When a line of the records contains "dasharray", copy it.

───── DATA FOR REVIEW ─────

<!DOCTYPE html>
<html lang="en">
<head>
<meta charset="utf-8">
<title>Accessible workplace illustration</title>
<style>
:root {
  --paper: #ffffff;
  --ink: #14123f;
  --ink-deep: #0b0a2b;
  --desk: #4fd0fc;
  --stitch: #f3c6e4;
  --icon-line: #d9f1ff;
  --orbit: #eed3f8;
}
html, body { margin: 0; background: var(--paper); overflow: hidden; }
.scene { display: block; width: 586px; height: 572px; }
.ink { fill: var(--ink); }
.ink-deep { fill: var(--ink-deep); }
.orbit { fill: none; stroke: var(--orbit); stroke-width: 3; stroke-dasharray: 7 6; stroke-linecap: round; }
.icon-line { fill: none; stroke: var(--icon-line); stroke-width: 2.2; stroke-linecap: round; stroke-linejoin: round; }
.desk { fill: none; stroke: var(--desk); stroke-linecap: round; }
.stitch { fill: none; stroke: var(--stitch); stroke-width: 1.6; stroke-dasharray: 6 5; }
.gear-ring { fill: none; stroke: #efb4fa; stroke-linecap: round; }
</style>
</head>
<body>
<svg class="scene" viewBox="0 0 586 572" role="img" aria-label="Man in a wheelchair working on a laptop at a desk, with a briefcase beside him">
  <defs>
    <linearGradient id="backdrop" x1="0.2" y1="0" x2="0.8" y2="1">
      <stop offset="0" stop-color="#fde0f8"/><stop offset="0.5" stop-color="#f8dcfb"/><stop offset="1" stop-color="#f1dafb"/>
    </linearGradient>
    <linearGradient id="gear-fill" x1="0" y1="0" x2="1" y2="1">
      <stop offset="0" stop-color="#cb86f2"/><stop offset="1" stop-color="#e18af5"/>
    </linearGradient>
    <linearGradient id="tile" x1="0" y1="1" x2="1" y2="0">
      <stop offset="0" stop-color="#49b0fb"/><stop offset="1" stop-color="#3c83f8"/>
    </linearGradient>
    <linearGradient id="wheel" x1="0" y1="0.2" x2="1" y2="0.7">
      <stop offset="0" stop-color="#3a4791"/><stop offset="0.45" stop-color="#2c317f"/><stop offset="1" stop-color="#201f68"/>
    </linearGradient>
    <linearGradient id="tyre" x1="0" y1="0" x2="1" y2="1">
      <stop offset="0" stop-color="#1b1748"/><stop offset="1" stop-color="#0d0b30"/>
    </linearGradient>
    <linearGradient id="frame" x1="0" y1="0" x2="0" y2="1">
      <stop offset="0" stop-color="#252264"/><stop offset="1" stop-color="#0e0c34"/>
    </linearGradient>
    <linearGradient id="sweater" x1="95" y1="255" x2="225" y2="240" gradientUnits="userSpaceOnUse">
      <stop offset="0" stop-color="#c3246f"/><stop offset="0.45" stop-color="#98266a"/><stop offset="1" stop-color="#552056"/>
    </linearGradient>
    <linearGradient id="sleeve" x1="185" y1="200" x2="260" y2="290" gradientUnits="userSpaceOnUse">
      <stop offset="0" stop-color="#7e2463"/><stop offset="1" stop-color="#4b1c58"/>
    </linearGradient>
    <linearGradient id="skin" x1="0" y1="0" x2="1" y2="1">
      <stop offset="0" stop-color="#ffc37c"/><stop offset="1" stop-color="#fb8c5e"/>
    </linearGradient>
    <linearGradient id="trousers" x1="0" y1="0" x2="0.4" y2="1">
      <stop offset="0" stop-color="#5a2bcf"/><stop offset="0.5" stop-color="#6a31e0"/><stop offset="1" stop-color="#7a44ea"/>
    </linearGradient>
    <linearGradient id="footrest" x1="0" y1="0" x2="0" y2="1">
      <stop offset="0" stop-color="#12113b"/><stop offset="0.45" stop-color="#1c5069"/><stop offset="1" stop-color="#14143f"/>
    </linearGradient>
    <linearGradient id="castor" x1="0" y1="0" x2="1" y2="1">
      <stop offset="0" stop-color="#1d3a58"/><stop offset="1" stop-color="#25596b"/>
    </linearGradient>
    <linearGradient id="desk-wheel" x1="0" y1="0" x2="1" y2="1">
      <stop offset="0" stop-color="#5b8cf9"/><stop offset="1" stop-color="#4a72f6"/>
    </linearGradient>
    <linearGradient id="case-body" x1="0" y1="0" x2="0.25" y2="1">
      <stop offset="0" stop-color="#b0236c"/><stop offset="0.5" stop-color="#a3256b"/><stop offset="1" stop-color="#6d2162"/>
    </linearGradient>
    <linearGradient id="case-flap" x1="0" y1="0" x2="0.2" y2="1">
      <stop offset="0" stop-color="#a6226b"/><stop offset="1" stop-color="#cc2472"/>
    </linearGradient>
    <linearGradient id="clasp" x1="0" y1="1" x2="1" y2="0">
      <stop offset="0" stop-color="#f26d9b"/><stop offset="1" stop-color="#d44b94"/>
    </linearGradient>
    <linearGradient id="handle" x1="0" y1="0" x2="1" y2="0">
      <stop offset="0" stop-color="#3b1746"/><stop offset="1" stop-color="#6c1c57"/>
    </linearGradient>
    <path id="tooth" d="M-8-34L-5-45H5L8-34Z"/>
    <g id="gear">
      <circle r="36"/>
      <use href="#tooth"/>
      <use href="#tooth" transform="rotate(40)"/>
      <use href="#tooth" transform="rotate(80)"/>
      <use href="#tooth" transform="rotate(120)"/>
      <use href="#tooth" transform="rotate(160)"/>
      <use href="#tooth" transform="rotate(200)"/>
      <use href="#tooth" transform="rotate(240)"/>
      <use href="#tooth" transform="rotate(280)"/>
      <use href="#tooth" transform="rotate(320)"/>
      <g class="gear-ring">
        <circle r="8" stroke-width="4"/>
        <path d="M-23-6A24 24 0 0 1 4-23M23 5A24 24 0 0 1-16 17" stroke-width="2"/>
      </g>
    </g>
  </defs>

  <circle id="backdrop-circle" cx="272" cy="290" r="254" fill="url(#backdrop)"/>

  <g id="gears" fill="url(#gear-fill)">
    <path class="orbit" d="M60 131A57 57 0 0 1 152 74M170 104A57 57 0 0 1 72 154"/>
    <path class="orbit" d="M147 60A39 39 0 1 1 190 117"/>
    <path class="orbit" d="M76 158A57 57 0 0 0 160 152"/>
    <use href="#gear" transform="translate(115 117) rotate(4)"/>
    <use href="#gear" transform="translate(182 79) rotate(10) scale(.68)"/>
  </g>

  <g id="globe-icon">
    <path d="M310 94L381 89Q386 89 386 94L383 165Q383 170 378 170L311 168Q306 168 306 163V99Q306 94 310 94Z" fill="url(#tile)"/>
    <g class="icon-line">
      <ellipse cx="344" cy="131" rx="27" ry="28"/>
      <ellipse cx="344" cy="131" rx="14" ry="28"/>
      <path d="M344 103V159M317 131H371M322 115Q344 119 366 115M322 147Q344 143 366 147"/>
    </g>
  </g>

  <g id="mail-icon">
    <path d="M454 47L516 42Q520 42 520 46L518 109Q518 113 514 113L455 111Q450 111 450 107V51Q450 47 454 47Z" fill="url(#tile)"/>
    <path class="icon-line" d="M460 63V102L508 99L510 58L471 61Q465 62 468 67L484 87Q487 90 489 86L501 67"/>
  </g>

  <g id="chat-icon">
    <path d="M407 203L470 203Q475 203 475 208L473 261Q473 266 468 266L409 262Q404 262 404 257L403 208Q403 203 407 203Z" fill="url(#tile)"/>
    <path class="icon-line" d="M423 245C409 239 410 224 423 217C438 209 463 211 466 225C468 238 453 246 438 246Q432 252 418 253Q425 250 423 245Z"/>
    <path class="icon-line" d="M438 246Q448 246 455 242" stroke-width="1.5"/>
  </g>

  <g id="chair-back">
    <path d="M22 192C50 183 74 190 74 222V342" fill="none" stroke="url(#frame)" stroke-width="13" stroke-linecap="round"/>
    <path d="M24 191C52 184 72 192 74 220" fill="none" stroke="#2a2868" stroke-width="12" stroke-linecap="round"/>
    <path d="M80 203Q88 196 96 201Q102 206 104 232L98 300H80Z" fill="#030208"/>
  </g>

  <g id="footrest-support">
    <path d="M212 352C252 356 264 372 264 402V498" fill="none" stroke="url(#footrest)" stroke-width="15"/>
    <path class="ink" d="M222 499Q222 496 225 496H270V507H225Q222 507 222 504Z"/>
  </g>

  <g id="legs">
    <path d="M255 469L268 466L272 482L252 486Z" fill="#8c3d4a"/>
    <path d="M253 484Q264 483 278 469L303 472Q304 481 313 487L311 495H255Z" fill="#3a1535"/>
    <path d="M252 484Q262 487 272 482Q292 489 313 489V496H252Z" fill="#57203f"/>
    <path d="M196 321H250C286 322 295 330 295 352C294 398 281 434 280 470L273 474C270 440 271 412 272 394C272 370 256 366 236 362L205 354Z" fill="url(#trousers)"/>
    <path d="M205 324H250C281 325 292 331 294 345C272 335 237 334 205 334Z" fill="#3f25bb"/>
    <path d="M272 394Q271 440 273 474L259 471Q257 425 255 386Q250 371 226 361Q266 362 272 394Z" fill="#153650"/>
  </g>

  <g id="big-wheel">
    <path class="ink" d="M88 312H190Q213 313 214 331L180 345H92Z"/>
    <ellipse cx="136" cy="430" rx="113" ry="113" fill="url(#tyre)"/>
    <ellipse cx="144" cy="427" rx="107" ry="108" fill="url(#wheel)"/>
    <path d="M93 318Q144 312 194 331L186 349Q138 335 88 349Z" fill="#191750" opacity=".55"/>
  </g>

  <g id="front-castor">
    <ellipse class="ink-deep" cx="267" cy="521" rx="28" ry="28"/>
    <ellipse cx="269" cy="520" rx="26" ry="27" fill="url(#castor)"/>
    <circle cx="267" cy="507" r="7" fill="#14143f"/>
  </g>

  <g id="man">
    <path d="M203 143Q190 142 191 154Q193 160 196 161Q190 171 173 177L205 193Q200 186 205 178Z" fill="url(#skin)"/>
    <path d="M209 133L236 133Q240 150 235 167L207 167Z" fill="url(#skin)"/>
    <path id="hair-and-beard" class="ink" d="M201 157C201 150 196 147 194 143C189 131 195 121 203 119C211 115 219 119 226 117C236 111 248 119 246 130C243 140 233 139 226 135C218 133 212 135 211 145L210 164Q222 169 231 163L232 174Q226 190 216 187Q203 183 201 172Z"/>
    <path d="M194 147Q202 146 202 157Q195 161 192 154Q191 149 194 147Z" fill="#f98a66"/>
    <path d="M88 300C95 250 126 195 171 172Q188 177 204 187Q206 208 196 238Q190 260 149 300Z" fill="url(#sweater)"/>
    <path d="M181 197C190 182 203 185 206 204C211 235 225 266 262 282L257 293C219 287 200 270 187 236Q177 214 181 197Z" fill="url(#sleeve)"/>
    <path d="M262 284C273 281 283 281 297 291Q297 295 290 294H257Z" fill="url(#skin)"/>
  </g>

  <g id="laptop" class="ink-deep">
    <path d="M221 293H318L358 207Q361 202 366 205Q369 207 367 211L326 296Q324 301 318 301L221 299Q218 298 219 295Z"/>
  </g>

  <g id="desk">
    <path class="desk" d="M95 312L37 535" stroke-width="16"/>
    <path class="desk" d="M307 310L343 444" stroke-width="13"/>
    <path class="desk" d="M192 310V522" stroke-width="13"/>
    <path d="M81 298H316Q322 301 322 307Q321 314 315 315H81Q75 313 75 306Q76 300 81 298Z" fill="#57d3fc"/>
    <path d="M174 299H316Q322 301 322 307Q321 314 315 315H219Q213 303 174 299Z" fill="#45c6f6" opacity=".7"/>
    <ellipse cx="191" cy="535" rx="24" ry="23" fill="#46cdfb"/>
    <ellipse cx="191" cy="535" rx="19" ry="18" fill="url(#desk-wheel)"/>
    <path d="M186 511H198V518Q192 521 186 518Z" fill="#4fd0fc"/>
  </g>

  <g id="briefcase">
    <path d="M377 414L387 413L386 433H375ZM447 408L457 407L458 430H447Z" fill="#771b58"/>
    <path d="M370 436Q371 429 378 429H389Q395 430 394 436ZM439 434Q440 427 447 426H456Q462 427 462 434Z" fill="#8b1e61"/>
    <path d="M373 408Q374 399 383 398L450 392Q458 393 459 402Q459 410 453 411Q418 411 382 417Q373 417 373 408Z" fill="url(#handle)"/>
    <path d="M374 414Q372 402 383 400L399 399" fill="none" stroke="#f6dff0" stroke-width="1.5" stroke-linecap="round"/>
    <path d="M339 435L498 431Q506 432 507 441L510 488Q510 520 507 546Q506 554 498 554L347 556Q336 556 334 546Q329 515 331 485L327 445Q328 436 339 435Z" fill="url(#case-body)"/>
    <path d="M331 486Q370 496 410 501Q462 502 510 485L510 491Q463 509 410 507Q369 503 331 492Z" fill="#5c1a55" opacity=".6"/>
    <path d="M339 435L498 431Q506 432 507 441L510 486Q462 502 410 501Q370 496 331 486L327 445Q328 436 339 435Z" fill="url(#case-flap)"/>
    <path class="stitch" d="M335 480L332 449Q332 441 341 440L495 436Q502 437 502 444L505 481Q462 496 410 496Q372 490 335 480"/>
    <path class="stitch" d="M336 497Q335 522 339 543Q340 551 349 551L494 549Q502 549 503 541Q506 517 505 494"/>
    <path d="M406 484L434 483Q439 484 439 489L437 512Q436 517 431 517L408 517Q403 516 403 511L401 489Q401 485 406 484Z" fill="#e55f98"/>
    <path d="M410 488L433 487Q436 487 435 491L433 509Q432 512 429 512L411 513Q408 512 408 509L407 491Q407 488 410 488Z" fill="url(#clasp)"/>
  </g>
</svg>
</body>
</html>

─────

RESULT OF THE EXERCISE:
.orbit { fill: none; stroke: var(--orbit); stroke-width: 3; stroke-dasharray: 7 6; stroke-linecap: round; }
.stitch { fill: none; stroke: var(--stitch); stroke-width: 1.6; stroke-dasharray: 6 5; }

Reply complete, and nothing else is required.